ACCORDING TO NYSDFS FINDINGS, … from 2007 to 2013, major deficiencies in the Bank’s oversight enabled “nearly unfettered misconduct by at least a dozen BNPP traders and salespeople” in New York, and in other key trading hubs, including London and Tokyo - all of whom have either been terminated, resigned or otherwise disciplined.
Improper conduct at BNPP included: (i) collusive activity by forex traders to manipulate forex currency prices and forex benchmark rates; (ii) executing fake trades to influence the exchange rates of emerging market currencies; and, (iii) improperly sharing confidential customer information with traders at other large banks.
For many years, numerous forex traders participated in multi-party chat rooms where they engaged in a variety of misconduct, including:
- Collusive conduct carried out through on-line chat rooms that involved fake trades designed to manipulate prices; collusion in setting spreads for customers trading in certain currencies, in order to widen the spreads and artificially increase profits;
- Improperly exchanging information about past and impending customer trades in order to maximize profits at customers’ expense. Conduct included improper sharing of confidential customer information via personal e-mail – including through use of a sophisticated codebook that helped identify dozens of clients, central banks or important market participants and specified trading volumes;
- Manipulation of the price at which daily benchmark rates were set – both from collusive market activity and improper submissions to benchmark-fixing bodies; and
- Misleading customers by hiding markups on executed trades, including by using secretive hand signals when customers were on the phone; or by deliberately “underfilling” a customer trades, in order to keep part of a profitable trade for the Bank’s own book.

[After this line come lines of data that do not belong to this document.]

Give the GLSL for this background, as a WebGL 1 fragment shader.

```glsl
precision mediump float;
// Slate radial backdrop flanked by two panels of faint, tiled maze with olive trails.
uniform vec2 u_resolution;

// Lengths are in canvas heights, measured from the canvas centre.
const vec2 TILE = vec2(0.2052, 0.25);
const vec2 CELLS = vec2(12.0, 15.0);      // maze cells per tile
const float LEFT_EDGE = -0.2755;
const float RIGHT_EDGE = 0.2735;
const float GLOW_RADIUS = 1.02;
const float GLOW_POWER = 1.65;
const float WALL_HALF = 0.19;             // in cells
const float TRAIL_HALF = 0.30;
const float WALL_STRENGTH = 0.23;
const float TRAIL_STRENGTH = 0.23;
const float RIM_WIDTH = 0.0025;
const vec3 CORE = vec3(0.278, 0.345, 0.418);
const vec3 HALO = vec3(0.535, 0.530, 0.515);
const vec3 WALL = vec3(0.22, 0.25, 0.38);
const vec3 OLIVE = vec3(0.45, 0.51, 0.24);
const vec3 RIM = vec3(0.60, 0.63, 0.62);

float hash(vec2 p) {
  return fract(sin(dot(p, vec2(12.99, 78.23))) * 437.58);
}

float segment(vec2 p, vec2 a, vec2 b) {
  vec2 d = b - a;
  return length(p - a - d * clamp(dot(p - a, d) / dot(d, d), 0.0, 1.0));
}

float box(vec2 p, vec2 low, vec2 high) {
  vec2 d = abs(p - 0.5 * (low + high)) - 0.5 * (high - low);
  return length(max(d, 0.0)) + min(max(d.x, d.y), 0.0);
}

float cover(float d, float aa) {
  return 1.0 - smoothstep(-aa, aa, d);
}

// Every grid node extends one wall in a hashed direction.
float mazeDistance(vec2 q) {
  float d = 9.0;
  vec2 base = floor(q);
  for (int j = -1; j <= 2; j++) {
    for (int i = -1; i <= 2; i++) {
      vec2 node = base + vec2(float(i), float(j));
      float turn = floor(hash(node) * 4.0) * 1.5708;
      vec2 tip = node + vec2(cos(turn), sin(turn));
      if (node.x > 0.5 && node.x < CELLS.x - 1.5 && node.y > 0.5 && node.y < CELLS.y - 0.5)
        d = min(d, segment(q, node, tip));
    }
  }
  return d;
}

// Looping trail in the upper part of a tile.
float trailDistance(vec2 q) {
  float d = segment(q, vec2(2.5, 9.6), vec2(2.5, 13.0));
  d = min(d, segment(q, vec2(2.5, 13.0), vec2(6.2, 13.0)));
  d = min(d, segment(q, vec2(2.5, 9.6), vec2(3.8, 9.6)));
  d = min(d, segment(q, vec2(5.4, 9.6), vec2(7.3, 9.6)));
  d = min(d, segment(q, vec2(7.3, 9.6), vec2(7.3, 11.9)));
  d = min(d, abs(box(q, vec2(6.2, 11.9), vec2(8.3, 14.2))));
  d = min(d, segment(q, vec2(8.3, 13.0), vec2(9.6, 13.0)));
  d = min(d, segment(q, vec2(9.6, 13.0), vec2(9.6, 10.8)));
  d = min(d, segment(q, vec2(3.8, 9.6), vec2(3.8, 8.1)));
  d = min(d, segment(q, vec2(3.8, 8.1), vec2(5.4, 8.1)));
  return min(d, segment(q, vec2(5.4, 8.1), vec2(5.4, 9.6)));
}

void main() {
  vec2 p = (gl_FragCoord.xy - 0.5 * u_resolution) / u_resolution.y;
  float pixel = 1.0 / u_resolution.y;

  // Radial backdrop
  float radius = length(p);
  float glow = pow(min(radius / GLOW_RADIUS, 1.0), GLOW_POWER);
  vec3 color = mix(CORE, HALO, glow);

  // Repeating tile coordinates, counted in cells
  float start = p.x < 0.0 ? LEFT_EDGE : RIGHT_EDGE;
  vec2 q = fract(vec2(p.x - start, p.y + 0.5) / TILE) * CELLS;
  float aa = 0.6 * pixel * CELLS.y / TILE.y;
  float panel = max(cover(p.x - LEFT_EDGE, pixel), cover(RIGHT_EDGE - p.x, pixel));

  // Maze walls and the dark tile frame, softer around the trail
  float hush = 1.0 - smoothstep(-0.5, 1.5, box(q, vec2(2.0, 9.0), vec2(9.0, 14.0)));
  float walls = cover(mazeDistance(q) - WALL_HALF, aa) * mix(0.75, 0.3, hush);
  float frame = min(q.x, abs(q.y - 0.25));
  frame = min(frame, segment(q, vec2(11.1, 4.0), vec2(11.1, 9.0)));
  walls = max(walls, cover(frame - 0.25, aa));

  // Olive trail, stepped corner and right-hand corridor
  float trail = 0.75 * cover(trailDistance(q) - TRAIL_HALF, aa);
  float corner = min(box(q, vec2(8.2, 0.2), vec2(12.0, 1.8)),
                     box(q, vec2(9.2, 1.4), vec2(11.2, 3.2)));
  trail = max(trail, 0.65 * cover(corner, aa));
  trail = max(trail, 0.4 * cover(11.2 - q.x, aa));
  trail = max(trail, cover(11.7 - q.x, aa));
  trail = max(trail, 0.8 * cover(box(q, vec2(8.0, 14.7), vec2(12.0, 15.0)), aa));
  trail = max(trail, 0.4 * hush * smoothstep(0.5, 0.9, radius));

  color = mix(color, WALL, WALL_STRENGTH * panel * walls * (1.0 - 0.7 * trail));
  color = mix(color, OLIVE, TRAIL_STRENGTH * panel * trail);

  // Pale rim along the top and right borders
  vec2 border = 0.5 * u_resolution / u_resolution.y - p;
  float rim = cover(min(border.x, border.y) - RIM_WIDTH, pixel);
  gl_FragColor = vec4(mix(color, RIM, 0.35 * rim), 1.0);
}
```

NYSDFS’ investigation also uncovered efforts by BNPP traders to conceal information.